Floorbox Lessons Learned

dryfitting the first piece of Alupanel Yesterday was my first official day of work on my tiny house! I Kicked Off Spring with Tiny House Prep with my build buddy Laura Klement. My prep work has included Building My Arched Rafters, Painting My Skylight Frames, Planing My Curved Rafters, and Refinishing My Arched Door. Starting in on the floor yesterday was a milestone (though the really exciting day will be next Friday when I have My SIPs Wall Raising). Stay tuned for more on that!

First thing in the morning, my friend Christian helped me pick up My Custom Vardo Trailer from Iron Eagle Trailers and haul it to my build site at Green Anchors. Then my friend Alex helped me move my tools and supplies to site and pick up the Alupanel for my floorbox undercarriage.

Alupanel is a product Derin Williams of Shelter Wise suggested last week when I asked him if he had any recommendations for a material that was lightweight, rigid, thin, and durable. Robert at Denco Sales was great to work with as I explained my project and he helped me figure out what my options were. Alupanel is quite pricy, so I went with 3 mm, the thinnest material that would do the job. (It cost $85 per sheet, about what it would have cost to have a steel pan fabricated for my trailer. It also cost about twice what it would have cost to do a wooden floor box a la Dee Williams, but I’m doing a few experimental things with my tiny house – like constructing my floor box sans wood so that I can save weight and increase the amount of insulation in my floors.)

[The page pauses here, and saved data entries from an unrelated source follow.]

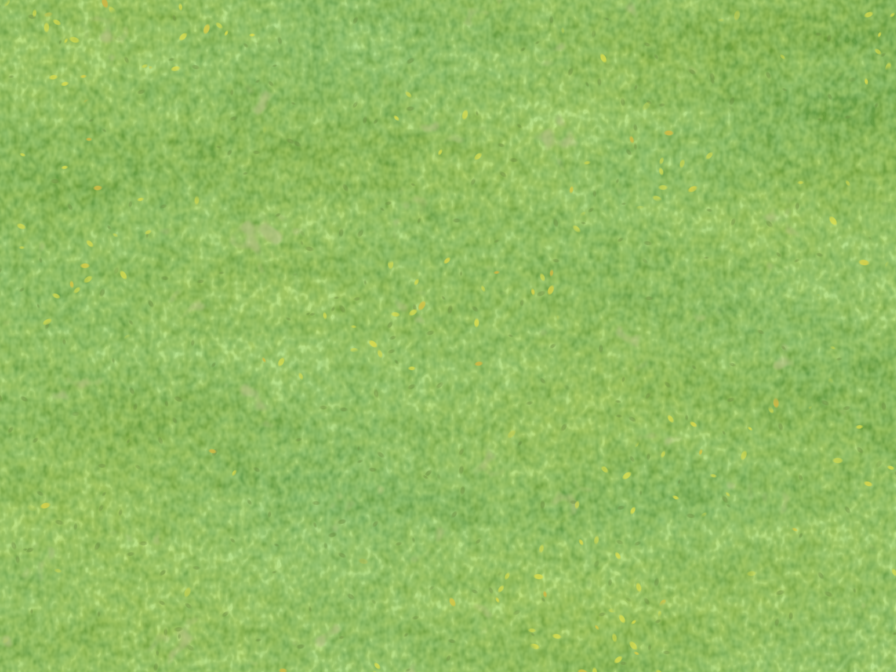
A WebGL 2 fragment shader for this texture:

```glsl
#version 300 es
precision highp float;
precision highp int;
// A sunlit meadow seen from afar: mown bands, soft tufts and fine blades are
// layers of gradient noise mapped through a green ramp. Jittered grid cells
// scatter yellow blossoms and dark gaps; straw shows through in worn patches.
uniform vec2 u_resolution;
out vec4 fragColor;

const vec3 DEEP_GREEN = vec3(0.41, 0.62, 0.26);
const vec3 DARK_GREEN = vec3(0.49, 0.68, 0.32);
const vec3 MID_GREEN = vec3(0.555, 0.735, 0.373);
const vec3 LIGHT_GREEN = vec3(0.615, 0.78, 0.415);
const vec3 PALE_GREEN = vec3(0.72, 0.88, 0.52);
const vec3 BLOSSOM = vec3(0.87, 0.88, 0.30);
const vec3 AMBER = vec3(0.80, 0.72, 0.27);
const vec3 STRAW = vec3(0.73, 0.76, 0.54);
const vec3 SOIL = vec3(0.43, 0.55, 0.26);

// Integer hash giving two values in 0..1 per cell and layer
vec2 hash2(vec2 cell, float layer) {
  uvec3 v = uvec3(ivec3(cell, layer)) * 1664525u + 1013904223u;
  v.x += v.y * v.z; v.y += v.z * v.x; v.z += v.x * v.y;
  v ^= v >> 16u;
  v.x += v.y * v.z; v.y += v.z * v.x;
  return vec2(v.xy >> 8u) / 16777216.0;
}

float cornerSlope(vec2 cell, vec2 offset, float layer) {
  float angle = 6.28319 * hash2(cell, layer).x;
  return dot(vec2(cos(angle), sin(angle)), offset);
}

// Gradient noise scaled to a spread of about one
float gradientNoise(vec2 p, float layer) {
  vec2 cell = floor(p), f = p - cell;
  vec2 w = f * f * f * (f * (f * 6.0 - 15.0) + 10.0);
  vec2 e = vec2(0.0, 1.0);
  float low = mix(cornerSlope(cell, f, layer),
                  cornerSlope(cell + e.yx, f - e.yx, layer), w.x);
  float high = mix(cornerSlope(cell + e.xy, f - e.xy, layer),
                   cornerSlope(cell + e.yy, f - e.yy, layer), w.x);
  return 4.0 * mix(low, high, w.y);
}

// Soft tilted ellipses in jittered cells: x is coverage, y a random tint
vec2 scatterSpecks(vec2 p, float cellSize, float radius, float chance,
                   float blur, float layer) {
  vec2 base = floor(p / cellSize), result = vec2(0.0);
  for (int j = -1; j <= 1; j++) {
    for (int i = -1; i <= 1; i++) {
      vec2 cell = base + vec2(i, j);
      vec2 place = hash2(cell, layer), traits = hash2(cell, layer + 1.0);
      vec2 pick = hash2(cell, layer + 2.0);
      vec2 d = p - (cell + place) * cellSize;
      float angle = 6.28319 * traits.x;
      float c = cos(angle), s = sin(angle);
      d = vec2(c * d.x + s * d.y, c * d.y - s * d.x) * vec2(0.75, 1.3);
      float size = radius * mix(0.55, 1.25, traits.y);
      float cover = 1.0 - smoothstep(size - blur, size + blur, length(d));
      cover *= smoothstep(0.0, 0.02, chance - pick.x);
      if (cover > result.x) result = vec2(cover, pick.y);
    }
  }
  return result;
}

// Green ramp; tone zero is the middle of the lawn
vec3 grassColour(float tone) {
  vec3 c = mix(DEEP_GREEN, DARK_GREEN, clamp((tone + 2.8) / 1.25, 0.0, 1.0));
  c = mix(c, MID_GREEN, clamp((tone + 1.55) / 1.25, 0.0, 1.0));
  c = mix(c, LIGHT_GREEN, clamp((tone + 0.3) / 1.3, 0.0, 1.0));
  return mix(c, PALE_GREEN, clamp((tone - 1.0) / 1.4, 0.0, 1.0));
}

// Wide mown stripes, sloping gently down to the right
float mownBands(vec2 p) {
  vec2 q = vec2(p.x, p.y + 0.07 * p.x);
  return 0.65 * gradientNoise(q * vec2(1.3, 5.0) + 3.7, 1.0)
       + 0.50 * gradientNoise(q * vec2(2.6, 15.0) + 8.2, 2.0)
       + 0.7 * (0.5 - p.y);
}

// Tufts and blades, from coarse to fine
float grassGrain(vec2 p) {
  return 0.28 * gradientNoise(p * vec2(18.0, 26.0), 3.0)
       + 0.40 * gradientNoise(p * vec2(52.0, 56.0), 4.0)
       + 0.58 * gradientNoise(p * vec2(112.0, 92.0), 5.0)
       + 0.28 * gradientNoise(p * vec2(185.0, 140.0), 6.0);
}

void main() {
  vec2 p = gl_FragCoord.xy / u_resolution.y;
  float blur = 0.0011 + 0.5 / u_resolution.y;

  // Lawn, with a slow and a fine drift between warm and cool green
  vec3 colour = grassColour(0.5 * mownBands(p) + grassGrain(p));
  float warmth = 0.6 * gradientNoise(p * vec2(3.0, 6.0), 7.0)
               + 0.6 * gradientNoise(p * 60.0, 8.0);
  colour += warmth * vec3(0.009, 0.0, -0.016);

  // Worn patches where dry straw shows between the blades
  float wear = gradientNoise(p * vec2(9.0, 13.0), 9.0)
             + 0.5 * gradientNoise(p * 45.0, 10.0);
  colour = mix(colour, STRAW, 0.55 * smoothstep(1.7, 2.8, wear));

  // Dark gaps, then blossoms gathered in loose drifts
  vec2 gap = scatterSpecks(p, 0.021, 0.0034, 0.10, blur, 20.0);
  colour = mix(colour, SOIL, 0.45 * gap.x);
  float drift = gradientNoise(p * vec2(2.6, 4.2) + 5.3, 11.0)
              + 0.5 * gradientNoise(p * vec2(8.0, 11.0), 12.0);
  float chance = 0.012 + 0.13 * smoothstep(-0.3, 1.9, drift);
  vec2 flower = scatterSpecks(p, 0.018, 0.0042, chance, blur, 30.0);
  vec3 petal = mix(BLOSSOM, AMBER, smoothstep(0.7, 1.0, flower.y));
  colour = mix(colour, petal, flower.x * mix(0.55, 0.9, flower.y));

  fragColor = vec4(clamp(colour, 0.0, 1.0), 1.0);
}
```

Patrick Sughre of Structures Northwest (the supplier for my Structural Insulated Panels – SIPs) dropped by a couple minutes after we got back and he rolled up his sleeves and pitched in, helping us with the undercarriage. We cut the Alupanels to size, caulked the panels into place around the perimeter and along each seam with silicone caulk, and then started filling the cavity with rigid foam. We didn’t manage to finish it (see #5 below), but hopefully I can get finished up on Sunday. I’ve got to get my floor ready because the SIPs walls will be ready for pick up soon!

Here’s what I learned today:

  1. The Alupanel is truly an easy material to work with. A few cuts with a circular saw fitted with a 40-tooth carbonite blade and we were good to go!
  2. Figuring out that the first sheet was cut a bit shorter than I would have liked is a good reminder that it’s always a good idea to calibrate tape measures and to cut long at first. It’s much easier to take off another blade’s width (especially when working with an expensive-but-critical material!)
  3. It would have been really great to have the ribs of my trailer welded at 24” (OC) rather than twenty-four-inches-on-center-ish. Last summer, when I ordered My Custom Vardo Trailer, I was planning to do a version of the Dee Williams floorbox so the rib spacing didn’t matter much, but with my new system it would have been really nice to have support exactly where I wanted it!
  4. Sometimes my first instinct is right on. I’d originally planned for 3 ½” worth of insulation inside my trailer (one set of 2” XPS topped with another set of 1 ½”). However, I decided that since I was going with a thinner undercarriage material I’d better plan on the full 4” of foam. Turns out, once the Alupanel was in place 3 ½” worth of insulation fit much better. So I needed to trade my 4 sheets of 1” XPS for 4 sheets of ½” XPS (expanded polystyrene).
  5. No hardware store in Portland seems to carry ½” XPS foamboard. (Though if you call ahead, one of the big box stores will assure you they DO have it and they’ll even set it aside for you so that when you arrive you have the opportunity to explain them the difference between ½” and 2.”)

So My Floorbox Continues. Here’s to getting the floorbox finished on Sunday. Meanwhile, today is Laura’s wall raising work party. Wish us luck!